## Your assignment
Give every line from the entries that contains "body".

[Data shown]

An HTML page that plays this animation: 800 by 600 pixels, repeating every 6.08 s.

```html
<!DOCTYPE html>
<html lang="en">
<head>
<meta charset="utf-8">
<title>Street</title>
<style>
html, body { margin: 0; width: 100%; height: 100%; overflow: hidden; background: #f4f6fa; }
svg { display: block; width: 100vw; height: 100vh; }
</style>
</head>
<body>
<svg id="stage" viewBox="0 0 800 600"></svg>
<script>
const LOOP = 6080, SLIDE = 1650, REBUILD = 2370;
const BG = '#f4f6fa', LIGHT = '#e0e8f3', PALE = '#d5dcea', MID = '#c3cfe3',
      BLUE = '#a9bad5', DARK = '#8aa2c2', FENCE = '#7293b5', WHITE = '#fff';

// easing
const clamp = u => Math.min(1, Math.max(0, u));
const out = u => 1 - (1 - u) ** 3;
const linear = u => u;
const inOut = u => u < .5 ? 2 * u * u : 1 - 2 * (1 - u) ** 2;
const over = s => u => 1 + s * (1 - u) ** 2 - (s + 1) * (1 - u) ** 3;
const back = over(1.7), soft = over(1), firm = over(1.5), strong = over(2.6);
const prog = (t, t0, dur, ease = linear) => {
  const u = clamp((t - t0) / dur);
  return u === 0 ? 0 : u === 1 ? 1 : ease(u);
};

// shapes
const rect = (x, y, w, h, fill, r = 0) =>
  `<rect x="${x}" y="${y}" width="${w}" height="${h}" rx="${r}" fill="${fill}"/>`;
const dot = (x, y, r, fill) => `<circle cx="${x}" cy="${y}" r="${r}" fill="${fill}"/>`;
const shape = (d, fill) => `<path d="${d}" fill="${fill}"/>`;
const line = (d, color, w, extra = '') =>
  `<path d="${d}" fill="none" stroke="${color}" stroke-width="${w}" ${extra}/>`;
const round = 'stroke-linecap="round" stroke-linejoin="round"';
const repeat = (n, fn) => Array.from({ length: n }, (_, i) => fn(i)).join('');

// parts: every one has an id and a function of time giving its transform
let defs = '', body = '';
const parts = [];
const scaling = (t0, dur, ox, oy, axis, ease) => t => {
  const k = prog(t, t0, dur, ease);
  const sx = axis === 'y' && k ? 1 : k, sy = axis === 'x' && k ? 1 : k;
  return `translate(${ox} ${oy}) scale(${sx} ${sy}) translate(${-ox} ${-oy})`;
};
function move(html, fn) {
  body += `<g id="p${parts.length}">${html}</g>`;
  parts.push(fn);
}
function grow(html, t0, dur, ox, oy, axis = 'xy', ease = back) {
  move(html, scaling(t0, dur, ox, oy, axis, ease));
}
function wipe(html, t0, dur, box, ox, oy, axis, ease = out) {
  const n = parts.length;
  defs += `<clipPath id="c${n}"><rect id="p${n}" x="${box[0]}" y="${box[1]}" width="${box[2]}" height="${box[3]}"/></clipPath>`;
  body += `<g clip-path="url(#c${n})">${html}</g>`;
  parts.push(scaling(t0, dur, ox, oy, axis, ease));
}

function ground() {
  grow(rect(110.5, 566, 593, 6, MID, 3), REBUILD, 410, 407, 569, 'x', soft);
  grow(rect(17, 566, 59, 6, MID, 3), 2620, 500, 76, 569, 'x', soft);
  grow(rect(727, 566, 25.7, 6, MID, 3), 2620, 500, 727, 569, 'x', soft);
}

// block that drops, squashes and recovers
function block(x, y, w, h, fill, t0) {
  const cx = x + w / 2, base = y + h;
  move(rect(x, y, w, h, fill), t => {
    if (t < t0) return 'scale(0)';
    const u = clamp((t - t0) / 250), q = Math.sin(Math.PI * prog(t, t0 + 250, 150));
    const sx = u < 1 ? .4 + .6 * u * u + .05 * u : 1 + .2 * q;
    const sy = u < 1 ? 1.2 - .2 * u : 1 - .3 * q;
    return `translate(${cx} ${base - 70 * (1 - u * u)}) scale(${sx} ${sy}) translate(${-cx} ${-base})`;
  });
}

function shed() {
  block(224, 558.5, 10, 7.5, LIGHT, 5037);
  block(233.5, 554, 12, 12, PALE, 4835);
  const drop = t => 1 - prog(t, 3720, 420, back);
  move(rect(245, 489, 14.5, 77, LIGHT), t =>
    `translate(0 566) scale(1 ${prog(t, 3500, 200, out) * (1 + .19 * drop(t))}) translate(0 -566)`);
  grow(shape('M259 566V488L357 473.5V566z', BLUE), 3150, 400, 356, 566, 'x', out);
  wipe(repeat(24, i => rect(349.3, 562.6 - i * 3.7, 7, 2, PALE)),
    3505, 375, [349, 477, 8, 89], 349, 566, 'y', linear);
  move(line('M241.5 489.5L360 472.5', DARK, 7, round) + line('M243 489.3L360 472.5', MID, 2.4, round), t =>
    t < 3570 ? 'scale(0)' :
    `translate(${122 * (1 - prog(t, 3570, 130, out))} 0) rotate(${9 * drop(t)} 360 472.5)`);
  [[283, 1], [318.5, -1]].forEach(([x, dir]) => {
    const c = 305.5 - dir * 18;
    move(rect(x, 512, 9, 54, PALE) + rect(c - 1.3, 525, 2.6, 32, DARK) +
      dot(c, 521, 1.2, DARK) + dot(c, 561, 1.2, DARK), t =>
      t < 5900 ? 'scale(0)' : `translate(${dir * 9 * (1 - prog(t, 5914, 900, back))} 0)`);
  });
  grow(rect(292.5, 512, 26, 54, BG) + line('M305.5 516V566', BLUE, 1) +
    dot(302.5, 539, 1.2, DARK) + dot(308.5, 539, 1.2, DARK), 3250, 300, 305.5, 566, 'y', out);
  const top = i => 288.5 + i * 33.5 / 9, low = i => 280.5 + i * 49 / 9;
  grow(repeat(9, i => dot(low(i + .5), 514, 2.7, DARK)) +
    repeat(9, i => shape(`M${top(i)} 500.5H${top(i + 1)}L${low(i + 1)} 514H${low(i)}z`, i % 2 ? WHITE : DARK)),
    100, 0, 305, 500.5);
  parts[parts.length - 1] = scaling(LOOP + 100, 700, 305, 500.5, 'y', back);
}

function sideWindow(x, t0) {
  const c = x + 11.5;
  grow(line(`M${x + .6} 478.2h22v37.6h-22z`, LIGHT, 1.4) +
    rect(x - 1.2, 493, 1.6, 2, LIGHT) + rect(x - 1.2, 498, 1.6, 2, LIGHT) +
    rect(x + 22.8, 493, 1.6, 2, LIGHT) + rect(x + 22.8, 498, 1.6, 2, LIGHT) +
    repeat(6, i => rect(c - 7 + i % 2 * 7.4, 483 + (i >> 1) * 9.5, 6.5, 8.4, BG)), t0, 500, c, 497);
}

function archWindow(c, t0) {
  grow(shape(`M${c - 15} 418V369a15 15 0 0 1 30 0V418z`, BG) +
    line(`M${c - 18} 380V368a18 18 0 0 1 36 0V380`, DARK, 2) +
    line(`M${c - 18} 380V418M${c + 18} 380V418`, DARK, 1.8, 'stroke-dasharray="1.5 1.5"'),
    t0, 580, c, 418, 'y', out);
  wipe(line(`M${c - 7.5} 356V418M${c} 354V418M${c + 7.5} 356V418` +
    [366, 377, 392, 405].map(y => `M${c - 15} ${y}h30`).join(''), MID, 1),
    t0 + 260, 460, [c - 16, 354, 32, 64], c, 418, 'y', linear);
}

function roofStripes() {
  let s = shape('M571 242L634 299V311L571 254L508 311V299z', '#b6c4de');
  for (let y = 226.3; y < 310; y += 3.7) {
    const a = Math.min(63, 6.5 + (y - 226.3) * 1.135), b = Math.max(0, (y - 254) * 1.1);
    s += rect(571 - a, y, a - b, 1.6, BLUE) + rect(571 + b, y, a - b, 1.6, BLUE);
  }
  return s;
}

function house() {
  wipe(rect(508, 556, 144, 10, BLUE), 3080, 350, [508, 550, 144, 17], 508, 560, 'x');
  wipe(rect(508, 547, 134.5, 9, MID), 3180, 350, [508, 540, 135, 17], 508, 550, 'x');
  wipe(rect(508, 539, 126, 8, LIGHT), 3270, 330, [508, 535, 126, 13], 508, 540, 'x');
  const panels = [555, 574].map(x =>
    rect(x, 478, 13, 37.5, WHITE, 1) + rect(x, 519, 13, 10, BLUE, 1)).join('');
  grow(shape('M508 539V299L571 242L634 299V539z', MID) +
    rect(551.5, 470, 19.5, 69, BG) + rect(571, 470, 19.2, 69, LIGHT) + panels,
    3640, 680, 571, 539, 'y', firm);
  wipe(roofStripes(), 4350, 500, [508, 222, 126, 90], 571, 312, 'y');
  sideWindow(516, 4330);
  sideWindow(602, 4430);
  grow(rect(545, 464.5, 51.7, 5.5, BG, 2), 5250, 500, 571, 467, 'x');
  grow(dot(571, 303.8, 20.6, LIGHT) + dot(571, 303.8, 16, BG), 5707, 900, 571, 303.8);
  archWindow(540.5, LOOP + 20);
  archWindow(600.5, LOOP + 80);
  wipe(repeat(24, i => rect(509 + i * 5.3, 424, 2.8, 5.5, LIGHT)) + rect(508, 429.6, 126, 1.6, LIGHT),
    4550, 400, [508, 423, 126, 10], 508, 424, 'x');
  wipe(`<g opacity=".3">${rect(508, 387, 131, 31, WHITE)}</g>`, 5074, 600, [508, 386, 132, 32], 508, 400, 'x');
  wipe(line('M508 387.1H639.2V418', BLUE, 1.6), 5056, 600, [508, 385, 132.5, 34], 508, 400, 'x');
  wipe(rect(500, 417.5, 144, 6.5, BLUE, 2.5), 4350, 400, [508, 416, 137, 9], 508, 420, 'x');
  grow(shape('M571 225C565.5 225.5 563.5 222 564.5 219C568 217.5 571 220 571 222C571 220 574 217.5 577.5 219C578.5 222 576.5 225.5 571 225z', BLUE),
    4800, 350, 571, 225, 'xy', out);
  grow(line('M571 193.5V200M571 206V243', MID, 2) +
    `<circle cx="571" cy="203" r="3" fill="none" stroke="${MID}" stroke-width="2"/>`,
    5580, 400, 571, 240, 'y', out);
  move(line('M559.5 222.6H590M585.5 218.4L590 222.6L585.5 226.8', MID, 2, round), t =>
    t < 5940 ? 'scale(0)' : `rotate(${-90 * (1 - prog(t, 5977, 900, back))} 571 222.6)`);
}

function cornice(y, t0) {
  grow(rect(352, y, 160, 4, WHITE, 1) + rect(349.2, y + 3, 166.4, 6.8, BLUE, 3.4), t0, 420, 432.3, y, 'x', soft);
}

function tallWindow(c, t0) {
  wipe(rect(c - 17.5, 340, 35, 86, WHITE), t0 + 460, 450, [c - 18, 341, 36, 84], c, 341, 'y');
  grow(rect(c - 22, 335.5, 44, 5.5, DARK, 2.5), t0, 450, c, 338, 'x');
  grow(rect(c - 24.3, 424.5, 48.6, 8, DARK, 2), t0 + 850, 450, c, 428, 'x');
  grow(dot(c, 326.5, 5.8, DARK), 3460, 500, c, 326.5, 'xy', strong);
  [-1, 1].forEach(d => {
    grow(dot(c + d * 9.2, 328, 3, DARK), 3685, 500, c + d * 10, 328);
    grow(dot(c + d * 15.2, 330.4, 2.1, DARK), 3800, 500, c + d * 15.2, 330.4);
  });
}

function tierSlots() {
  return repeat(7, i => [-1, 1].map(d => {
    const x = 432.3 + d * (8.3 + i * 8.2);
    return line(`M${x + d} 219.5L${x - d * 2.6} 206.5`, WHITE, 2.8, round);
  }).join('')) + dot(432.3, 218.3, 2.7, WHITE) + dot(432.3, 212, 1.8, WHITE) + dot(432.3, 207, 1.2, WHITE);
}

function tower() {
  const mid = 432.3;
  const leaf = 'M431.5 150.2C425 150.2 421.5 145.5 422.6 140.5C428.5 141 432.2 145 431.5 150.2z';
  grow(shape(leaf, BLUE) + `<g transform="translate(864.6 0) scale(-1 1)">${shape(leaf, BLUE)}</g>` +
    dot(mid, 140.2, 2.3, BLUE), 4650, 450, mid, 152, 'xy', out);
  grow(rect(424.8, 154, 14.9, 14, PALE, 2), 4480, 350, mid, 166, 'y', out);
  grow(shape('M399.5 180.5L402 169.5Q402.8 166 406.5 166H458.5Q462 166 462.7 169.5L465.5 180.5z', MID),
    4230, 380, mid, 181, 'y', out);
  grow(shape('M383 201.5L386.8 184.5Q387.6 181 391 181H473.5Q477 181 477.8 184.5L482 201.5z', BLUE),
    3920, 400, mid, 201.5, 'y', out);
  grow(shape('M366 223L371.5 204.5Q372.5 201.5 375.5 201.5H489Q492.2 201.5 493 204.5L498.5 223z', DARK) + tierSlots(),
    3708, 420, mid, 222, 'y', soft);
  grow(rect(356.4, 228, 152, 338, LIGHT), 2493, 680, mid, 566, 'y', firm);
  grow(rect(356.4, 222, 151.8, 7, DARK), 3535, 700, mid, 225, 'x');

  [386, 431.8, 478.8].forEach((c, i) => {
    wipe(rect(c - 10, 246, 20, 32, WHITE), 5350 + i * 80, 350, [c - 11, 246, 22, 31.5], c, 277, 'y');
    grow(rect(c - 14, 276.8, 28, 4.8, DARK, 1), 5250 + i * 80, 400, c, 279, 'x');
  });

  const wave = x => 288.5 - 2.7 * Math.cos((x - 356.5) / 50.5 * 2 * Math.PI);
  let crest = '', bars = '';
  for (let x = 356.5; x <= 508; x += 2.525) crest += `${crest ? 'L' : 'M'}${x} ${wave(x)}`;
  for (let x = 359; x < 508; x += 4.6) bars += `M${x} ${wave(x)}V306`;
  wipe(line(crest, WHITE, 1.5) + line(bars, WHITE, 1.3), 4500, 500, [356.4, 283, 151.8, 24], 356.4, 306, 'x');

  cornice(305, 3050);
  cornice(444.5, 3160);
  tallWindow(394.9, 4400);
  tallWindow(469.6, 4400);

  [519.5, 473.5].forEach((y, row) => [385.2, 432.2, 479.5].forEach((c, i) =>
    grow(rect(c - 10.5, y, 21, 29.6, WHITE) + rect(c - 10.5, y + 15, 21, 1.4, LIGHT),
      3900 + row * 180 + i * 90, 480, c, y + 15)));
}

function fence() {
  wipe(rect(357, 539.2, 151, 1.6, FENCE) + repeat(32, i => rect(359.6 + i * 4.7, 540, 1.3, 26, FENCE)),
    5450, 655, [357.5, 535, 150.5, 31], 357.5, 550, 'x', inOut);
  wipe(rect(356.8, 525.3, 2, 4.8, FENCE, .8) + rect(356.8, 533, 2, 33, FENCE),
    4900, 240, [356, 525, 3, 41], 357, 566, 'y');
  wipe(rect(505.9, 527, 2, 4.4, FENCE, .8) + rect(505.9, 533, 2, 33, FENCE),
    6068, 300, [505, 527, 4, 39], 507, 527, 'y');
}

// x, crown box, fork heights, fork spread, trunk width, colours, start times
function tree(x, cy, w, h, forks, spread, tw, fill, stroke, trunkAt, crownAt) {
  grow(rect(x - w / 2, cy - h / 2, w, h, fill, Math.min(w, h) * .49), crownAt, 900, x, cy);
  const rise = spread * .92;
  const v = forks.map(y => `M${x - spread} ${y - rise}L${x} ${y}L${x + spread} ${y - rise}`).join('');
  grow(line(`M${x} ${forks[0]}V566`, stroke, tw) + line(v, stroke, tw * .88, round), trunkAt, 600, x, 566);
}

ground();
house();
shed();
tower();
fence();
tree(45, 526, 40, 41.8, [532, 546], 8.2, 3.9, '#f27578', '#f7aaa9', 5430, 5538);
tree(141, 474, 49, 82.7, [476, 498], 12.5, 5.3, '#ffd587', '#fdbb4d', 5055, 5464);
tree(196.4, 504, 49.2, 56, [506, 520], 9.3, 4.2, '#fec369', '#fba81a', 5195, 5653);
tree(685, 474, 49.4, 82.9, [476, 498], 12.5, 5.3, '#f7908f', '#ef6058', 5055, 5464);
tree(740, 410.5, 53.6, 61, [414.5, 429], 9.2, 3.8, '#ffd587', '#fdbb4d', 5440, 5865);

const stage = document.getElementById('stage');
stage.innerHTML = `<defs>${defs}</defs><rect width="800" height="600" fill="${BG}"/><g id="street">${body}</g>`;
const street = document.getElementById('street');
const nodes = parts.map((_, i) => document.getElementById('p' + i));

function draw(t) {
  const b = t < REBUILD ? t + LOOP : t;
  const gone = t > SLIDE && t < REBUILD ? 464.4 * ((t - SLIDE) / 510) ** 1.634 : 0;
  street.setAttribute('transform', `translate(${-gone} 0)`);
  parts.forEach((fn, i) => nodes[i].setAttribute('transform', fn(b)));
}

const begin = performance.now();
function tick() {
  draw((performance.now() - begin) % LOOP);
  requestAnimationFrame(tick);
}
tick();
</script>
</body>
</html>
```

[/Data shown]
[Data shown]

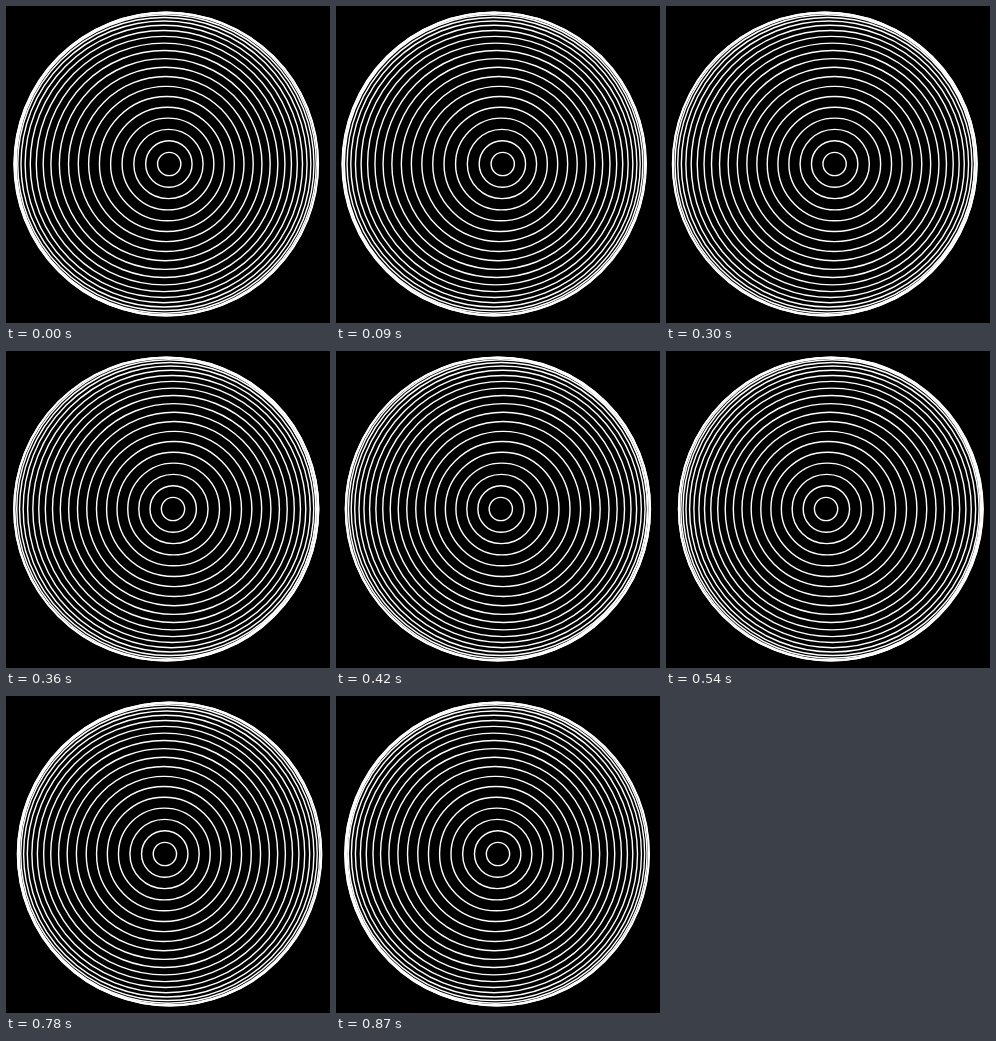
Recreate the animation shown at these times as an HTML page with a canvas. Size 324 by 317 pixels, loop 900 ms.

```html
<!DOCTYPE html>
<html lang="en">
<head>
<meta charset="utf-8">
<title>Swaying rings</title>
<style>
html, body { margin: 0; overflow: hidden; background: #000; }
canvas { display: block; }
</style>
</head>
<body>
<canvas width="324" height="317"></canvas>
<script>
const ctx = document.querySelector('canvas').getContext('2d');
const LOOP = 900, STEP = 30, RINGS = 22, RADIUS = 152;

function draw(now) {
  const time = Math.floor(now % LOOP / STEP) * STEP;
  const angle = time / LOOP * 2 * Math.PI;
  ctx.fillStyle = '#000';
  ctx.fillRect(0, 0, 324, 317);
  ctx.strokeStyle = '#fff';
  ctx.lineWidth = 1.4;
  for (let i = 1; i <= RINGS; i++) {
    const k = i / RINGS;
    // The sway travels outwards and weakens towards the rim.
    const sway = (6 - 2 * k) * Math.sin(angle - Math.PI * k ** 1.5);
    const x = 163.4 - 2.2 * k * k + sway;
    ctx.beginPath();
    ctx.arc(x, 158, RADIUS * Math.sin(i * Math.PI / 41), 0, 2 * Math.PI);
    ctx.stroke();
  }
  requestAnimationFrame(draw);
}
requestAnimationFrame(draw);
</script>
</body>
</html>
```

[/Data shown]

## Response to the exercise
html, body { margin: 0; width: 100%; height: 100%; overflow: hidden; background: #f4f6fa; }
<body>
let defs = '', body = '';
  body += `<g id="p${parts.length}">${html}</g>`;
  body += `<g clip-path="url(#c${n})">${html}</g>`;
stage.innerHTML = `<defs>${defs}</defs><rect width="800" height="600" fill="${BG}"/><g id="street">${body}</g>`;
</body>
html, body { margin: 0; overflow: hidden; background: #000; }
<body>
</body>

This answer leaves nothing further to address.